**DIRECTIONS FOR THIS TASK**
In the entries that follow, how many lines contain "function"? Please reply with only the number.

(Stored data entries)
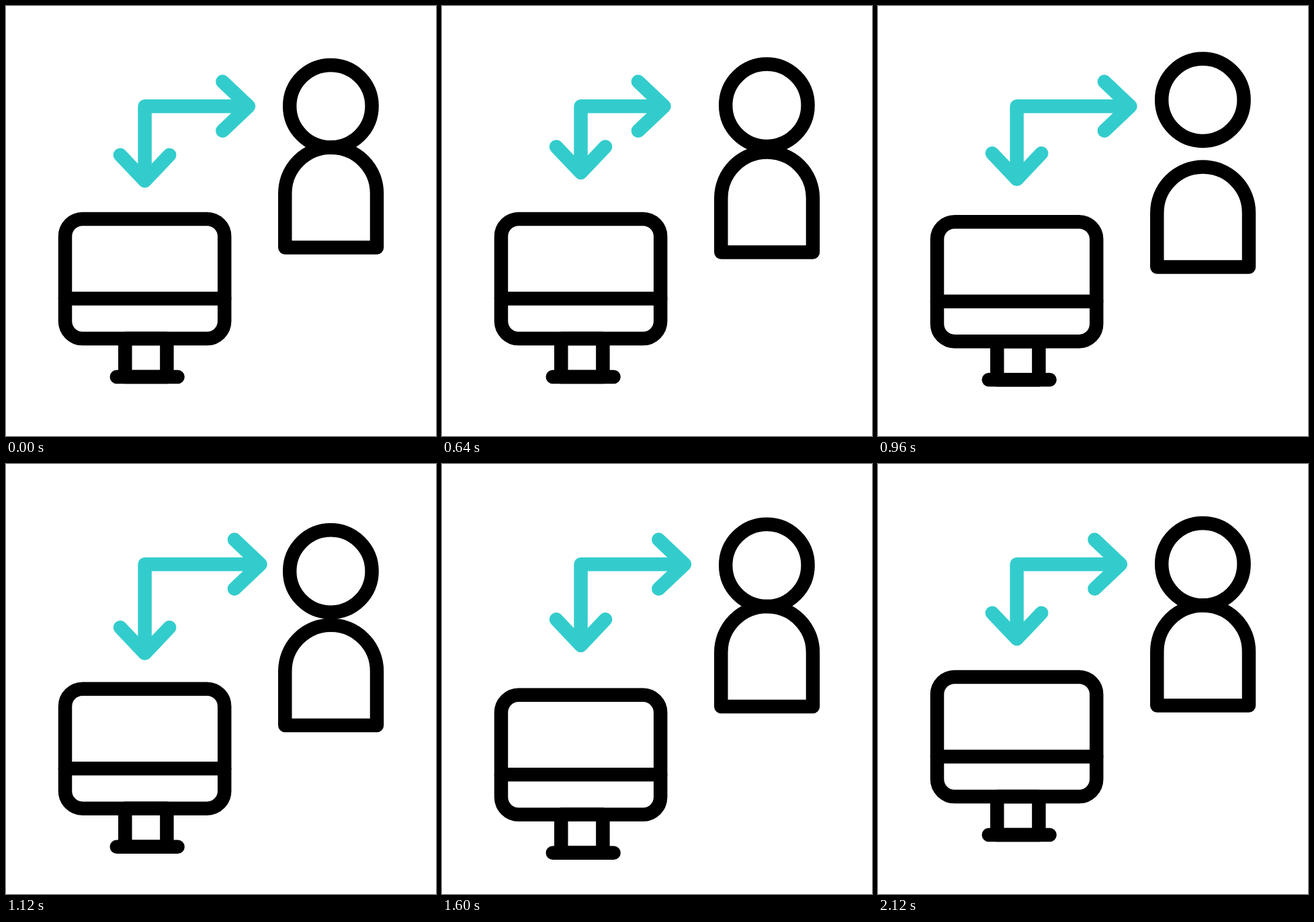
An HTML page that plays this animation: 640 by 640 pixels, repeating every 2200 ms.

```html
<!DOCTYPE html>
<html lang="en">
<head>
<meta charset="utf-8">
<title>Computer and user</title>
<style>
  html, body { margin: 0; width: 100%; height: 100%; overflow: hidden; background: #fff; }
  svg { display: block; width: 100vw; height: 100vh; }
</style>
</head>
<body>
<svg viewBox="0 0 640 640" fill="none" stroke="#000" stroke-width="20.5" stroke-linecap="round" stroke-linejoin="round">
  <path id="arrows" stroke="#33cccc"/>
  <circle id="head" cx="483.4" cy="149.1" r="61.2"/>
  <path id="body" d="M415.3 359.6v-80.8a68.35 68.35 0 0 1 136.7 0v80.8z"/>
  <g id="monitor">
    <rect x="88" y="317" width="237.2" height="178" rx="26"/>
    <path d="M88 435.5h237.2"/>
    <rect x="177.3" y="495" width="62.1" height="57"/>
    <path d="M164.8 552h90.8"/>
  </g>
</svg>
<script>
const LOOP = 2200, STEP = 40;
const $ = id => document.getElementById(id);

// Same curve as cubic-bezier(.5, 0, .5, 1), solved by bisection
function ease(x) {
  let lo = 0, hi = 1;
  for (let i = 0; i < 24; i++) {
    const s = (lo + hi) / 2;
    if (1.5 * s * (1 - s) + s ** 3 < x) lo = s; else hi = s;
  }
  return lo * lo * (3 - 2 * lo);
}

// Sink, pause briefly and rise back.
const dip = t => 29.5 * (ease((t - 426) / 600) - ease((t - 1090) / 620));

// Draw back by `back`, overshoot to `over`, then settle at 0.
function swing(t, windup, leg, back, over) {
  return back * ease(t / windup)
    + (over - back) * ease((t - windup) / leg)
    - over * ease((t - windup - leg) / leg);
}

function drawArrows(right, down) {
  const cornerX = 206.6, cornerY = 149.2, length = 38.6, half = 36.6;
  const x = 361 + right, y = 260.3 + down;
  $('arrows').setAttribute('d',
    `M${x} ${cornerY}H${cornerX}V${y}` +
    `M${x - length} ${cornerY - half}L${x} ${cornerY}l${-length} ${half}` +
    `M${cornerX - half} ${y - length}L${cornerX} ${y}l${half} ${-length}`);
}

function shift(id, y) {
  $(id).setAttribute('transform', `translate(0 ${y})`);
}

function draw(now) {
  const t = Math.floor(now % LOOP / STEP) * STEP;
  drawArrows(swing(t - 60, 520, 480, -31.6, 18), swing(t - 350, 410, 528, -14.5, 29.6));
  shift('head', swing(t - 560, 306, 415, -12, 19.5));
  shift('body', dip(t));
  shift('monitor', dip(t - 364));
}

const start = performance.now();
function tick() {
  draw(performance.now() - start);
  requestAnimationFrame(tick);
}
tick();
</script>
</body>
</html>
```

**TASK RESULT**
6